The epitome of busy
Published 4:54 am Wednesday, July 12, 2006
Story and photo by Lydia Grimes
Connie Rush stays busy - from home schooling to catering to knitting, she has her hands full.
Rush is a teacher who has turned her training toward educating her own children.
She not only teaches her children, but she is also the administrator of Cornerstone Christian School, the local home schooling program. The school is made up of the children of seven families in the area who have chosen to home school their children.
She began home schooling when her daughter, Allie, was in the first grade.
Cornerstone follows the same schedule as the public school.
Rush was born in Brewton while her parents, Gene and Nora Frazier, were living in East Brewton. She has an older brother, Tony Frazier, who is the Alabama state veterinarian, and a younger sister, Cami, who is a nurse anesthetist in Atlanta.
The family lived in East Brewton, and the children attended school at W.S. Neal. Rush attended North Brewton School for the tenth grade, but was soon back at W.S. Neal where she graduated in 1980. She was in the honor society and several other organizations. Her whole family was talented musicians and she played the clarinet in the band in high school. Her parents, along with their pastor's wife, made up a trio of singers who sang in churches and different functions.
When Rush was about 12 years old, she made her debut into the singing group.
Rush got some early training in motherhood and teaching. When Rush was about 13 years old, her sister Cami was born, and the older children were very proud of her. They felt as if it was their job to entertain the new baby with their singing and playing.
This ended when Cami got old enough to read and write. Cami wrote her mother a note and told her she was tired of having two mamas and two daddies.
After graduating from high school, Rush entered Jefferson Davis Community College.
After attending JDCC, she transferred to Auburn University and graduated in the spring of 1985 with a double major in health education and biology.
College not only gave her an education, it also introduced her to her future husband, Dru Rush, who was from Clay County. After graduation they were married and when a position for in the county extension service came open in Escambia County, he took the job and the couple moved to Brewton.
She taught eighth grade science at Escambia County Middle School from 1985 to 1990. When an opening became available in Brewton, she took on the seventh grade at Brewton Middle School and taught there for three years.
Allie was born in 1992, and Rush faced what most working mothers face. She was missing her baby.
The second child, Connor, was born in 1995. That same year Dru quit the extension service and took a job at Delta and Pine Land Company as a cotton specialist, producing cottonseed. He also moved his office into his home.
He now travels often, and with the children being in the home schooling program, they travel with him sometimes.
He also has a love of cooking and it has brought on a whole new business. His father brought some large drums home with him when he retired from ARP.

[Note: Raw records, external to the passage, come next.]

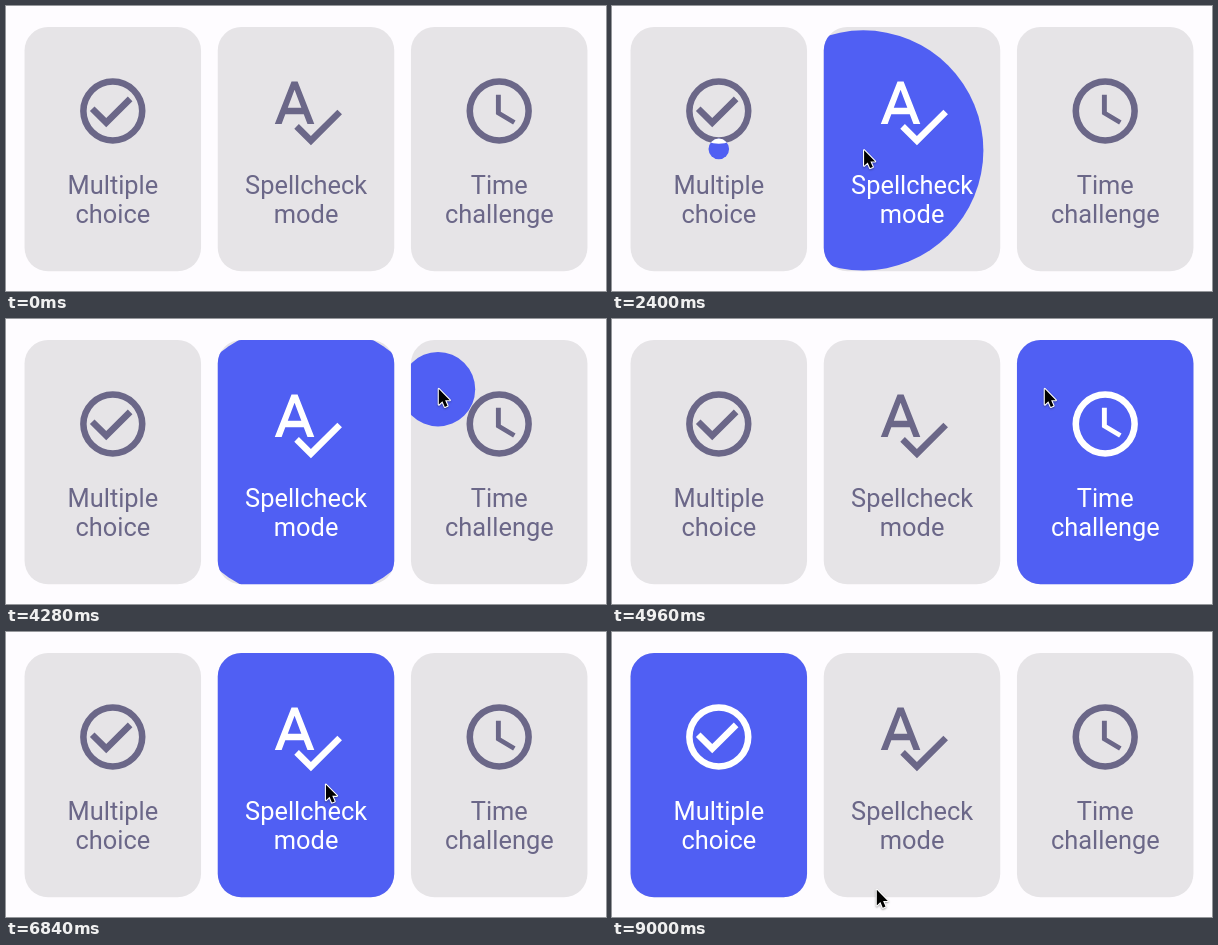
An HTML page with a canvas for the animation above (9.2 s loop, 600x285 px).

```html
<!DOCTYPE html>
<html lang="en">
<head>
<meta charset="utf-8">
<title>Quiz mode cards</title>
<style>
  html, body { margin: 0; width: 100%; height: 100%; overflow: hidden; background: #fefcff; }
  canvas { display: block; width: 600px; height: 285px; }
</style>
</head>
<body>
<canvas id="stage"></canvas>
<script>
const W = 600, H = 285, LOOP = 9200, TICK = 40;
const PAGE = '#fefcff', CARD = '#e6e4e7', INK = '#6b6788', BLUE = '#505ff3', WHITE = '#fff';
const CARD_W = 176.5, CARD_H = 244.3, TOP = 21, MID_Y = 142.9, ICON = 3.27;

const canvas = document.getElementById('stage');
const ctx = canvas.getContext('2d');
const dpr = window.devicePixelRatio || 1;
canvas.width = W * dpr;
canvas.height = H * dpr;

// Icons live on a 24-unit grid.
function icon(d, ringed) {
  const path = new Path2D(d);
  if (ringed) {
    path.moveTo(22, 12);
    path.arc(12, 12, 10, 0, 2 * Math.PI);
    path.moveTo(20, 12);
    path.arc(12, 12, 8, 0, 2 * Math.PI, true);
  }
  return path;
}

const check = icon('M16.59 7.58L10 14.17l-3.59-3.58L5 12l5 5 8-8z', true);
const clock = icon('M12.5 7H11v6l5.25 3.15.75-1.23-4.5-2.67z', true);
const spell = icon('M12.45 16h2.09L9.43 3H7.57L2.46 16h2.09l1.12-3h5.64l1.14 3z' +
  'm-6.02-5L8.5 5.48 10.57 11H6.43zm15.16.59l-8.09 8.09L9.83 16l-1.41 1.41 5.09 5.09L23 13z');
const arrow = new Path2D('M0 0V15.6L3.6 12.2 6 17.9 8.7 16.8 6.3 11.2H11Z');

const cards = [
  { icon: check, lines: ['Multiple', 'choice'] },
  { icon: spell, lines: ['Spellcheck', 'mode'] },
  { icon: clock, lines: ['Time', 'challenge'] }
];
cards.forEach((c, i) => {
  c.mid = W / 2 + (i - 1) * 193.2;
  c.shape = new Path2D();
  c.shape.roundRect(c.mid - CARD_W / 2, TOP, CARD_W, CARD_H, 23.5);
});

// Each stop: the pointer travels there between two times, then may click.
// Ripple speed is in px per ms.
const stops = [
  { from: 0, to: 120, x: 213, y: 234 },
  { from: 120, to: 400, x: 174, y: 150, click: 700, card: 0, speed: 0.66 },
  { from: 1240, to: 2120, x: 251.3, y: 144.4, click: 2242, card: 1, speed: 0.76 },
  { from: 2800, to: 3600, x: 432, y: 70.2, click: 4218, card: 2, speed: 0.6 },
  { from: 5120, to: 6040, x: 341, y: 144.4, click: 6242, card: 1, speed: 0.76 },
  { from: 6800, to: 7600, x: 159.5, y: 144.4, click: 7614, card: 0, speed: 0.54 },
  { from: 8320, to: 9000, x: 264, y: 258 }
];
const clicks = stops.filter(s => s.click);

// Quick start, soft landing, on a path that sags with its length.
function pointerAt(t) {
  const i = stops.findLastIndex(s => s.from <= t);
  const b = stops[i], a = stops[i - 1] || b;
  const u = 1 - (1 - Math.min(1, (t - b.from) / (b.to - b.from))) ** 2.5;
  const dx = b.x - a.x, dy = b.y - a.y;
  const sag = 0.44 * u * (1 - u) * Math.hypot(dx, dy);
  return [a.x + dx * u, a.y + dy * u + sag - 1.2];
}

function drawCard(c, back, ink) {
  ctx.fillStyle = back;
  ctx.fill(c.shape);
  ctx.fillStyle = ink;
  ctx.save();
  ctx.translate(c.mid - 12 * ICON, 105 - 12 * ICON);
  ctx.scale(ICON, ICON);
  ctx.fill(c.icon);
  ctx.restore();
  ctx.font = '25.4px Roboto, sans-serif';
  ctx.textAlign = 'center';
  c.lines.forEach((line, i) => ctx.fillText(line, c.mid + 0.1, 188 + i * 29.4));
}

function drawRipple(c, x, y, r) {
  if (r <= 0) return;
  ctx.save();
  ctx.beginPath();
  ctx.arc(x, y, r, 0, 2 * Math.PI);
  ctx.clip();
  drawCard(c, BLUE, WHITE);
  ctx.restore();
}

function drawPointer(x, y) {
  ctx.save();
  ctx.translate(x + 0.8, y + 1);
  ctx.lineJoin = 'round';
  ctx.lineWidth = 2.2;
  ctx.strokeStyle = WHITE;
  ctx.shadowColor = 'rgba(0,0,0,.35)';
  ctx.shadowBlur = 2 * dpr;
  ctx.shadowOffsetY = dpr;
  ctx.stroke(arrow);
  ctx.shadowColor = 'transparent';
  ctx.fillStyle = '#000';
  ctx.fill(arrow);
  ctx.restore();
}

function draw(t) {
  ctx.setTransform(dpr, 0, 0, dpr, 0, 0);
  ctx.fillStyle = PAGE;
  ctx.fillRect(0, 0, W, H);
  for (const c of cards) drawCard(c, CARD, INK);

  const [last, now] = [undefined, ...clicks.filter(k => k.click <= t)].slice(-2);
  if (now) {
    const r = now.speed * (t - now.click);
    drawRipple(cards[now.card], now.x, now.y, r);
    // The previous choice closes towards its centre.
    if (last) drawRipple(cards[last.card], cards[last.card].mid, MID_Y, 197 - 1.555 * r);
  }
  if (t >= stops[0].to) drawPointer(...pointerAt(t));
}

const start = performance.now();
function loop() {
  const t = Math.max(0, performance.now() - start) % LOOP;
  draw(Math.floor(t / TICK) * TICK);
  requestAnimationFrame(loop);
}
loop();
</script>
</body>
</html>
```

Dru made a grill out of the drums and soon had a thriving business going. The family got involved in the cooking and now run the “Pig Daddy's” barbecue using Dru's special sauce.
The barbecue business has kept the family pretty busy. They set up in downtown Brewton every other weekend and cater a lot of events for large companies such as NDI and Hyundai.
The also did their part in bringing food to the hurricane victims in Mississippi by going on several occasions to Waveland to distribute hot food.
The Rush family is very involved with their church and its activities. They support their church and work very hard in it.
Along with her friend Becky Jordan, Connie has started another ministry.
They got together and formed a Prayer Shawl Ministry. This is a ministry done by getting together and knitting shawls and praying at the same time. They even continue the praying and knitting at home when they sit down to do the work. The idea is to make a shawl for someone, usually using the knit three, pearl three to represent the Trinity. The members meet every other Monday at Cornerstone Church and knit and pray for an individual. When the shawl is completed, it is given to the person who has been prayed for. Rush said that they would welcome anyone who felt like sitting, praying and knitting at the same time.
The church is a very big part of her life. She is very active in most of the events going on there.
She is never without something to do. The family lives on Appleton Road in a large home. She loves to cook and has a rather large cookbook collection. She also is quite good at smocking and keeps a project going most of the time.
Rush may be a stay-at-home mother, but she keeps herself very busy with all the things with which she is involved.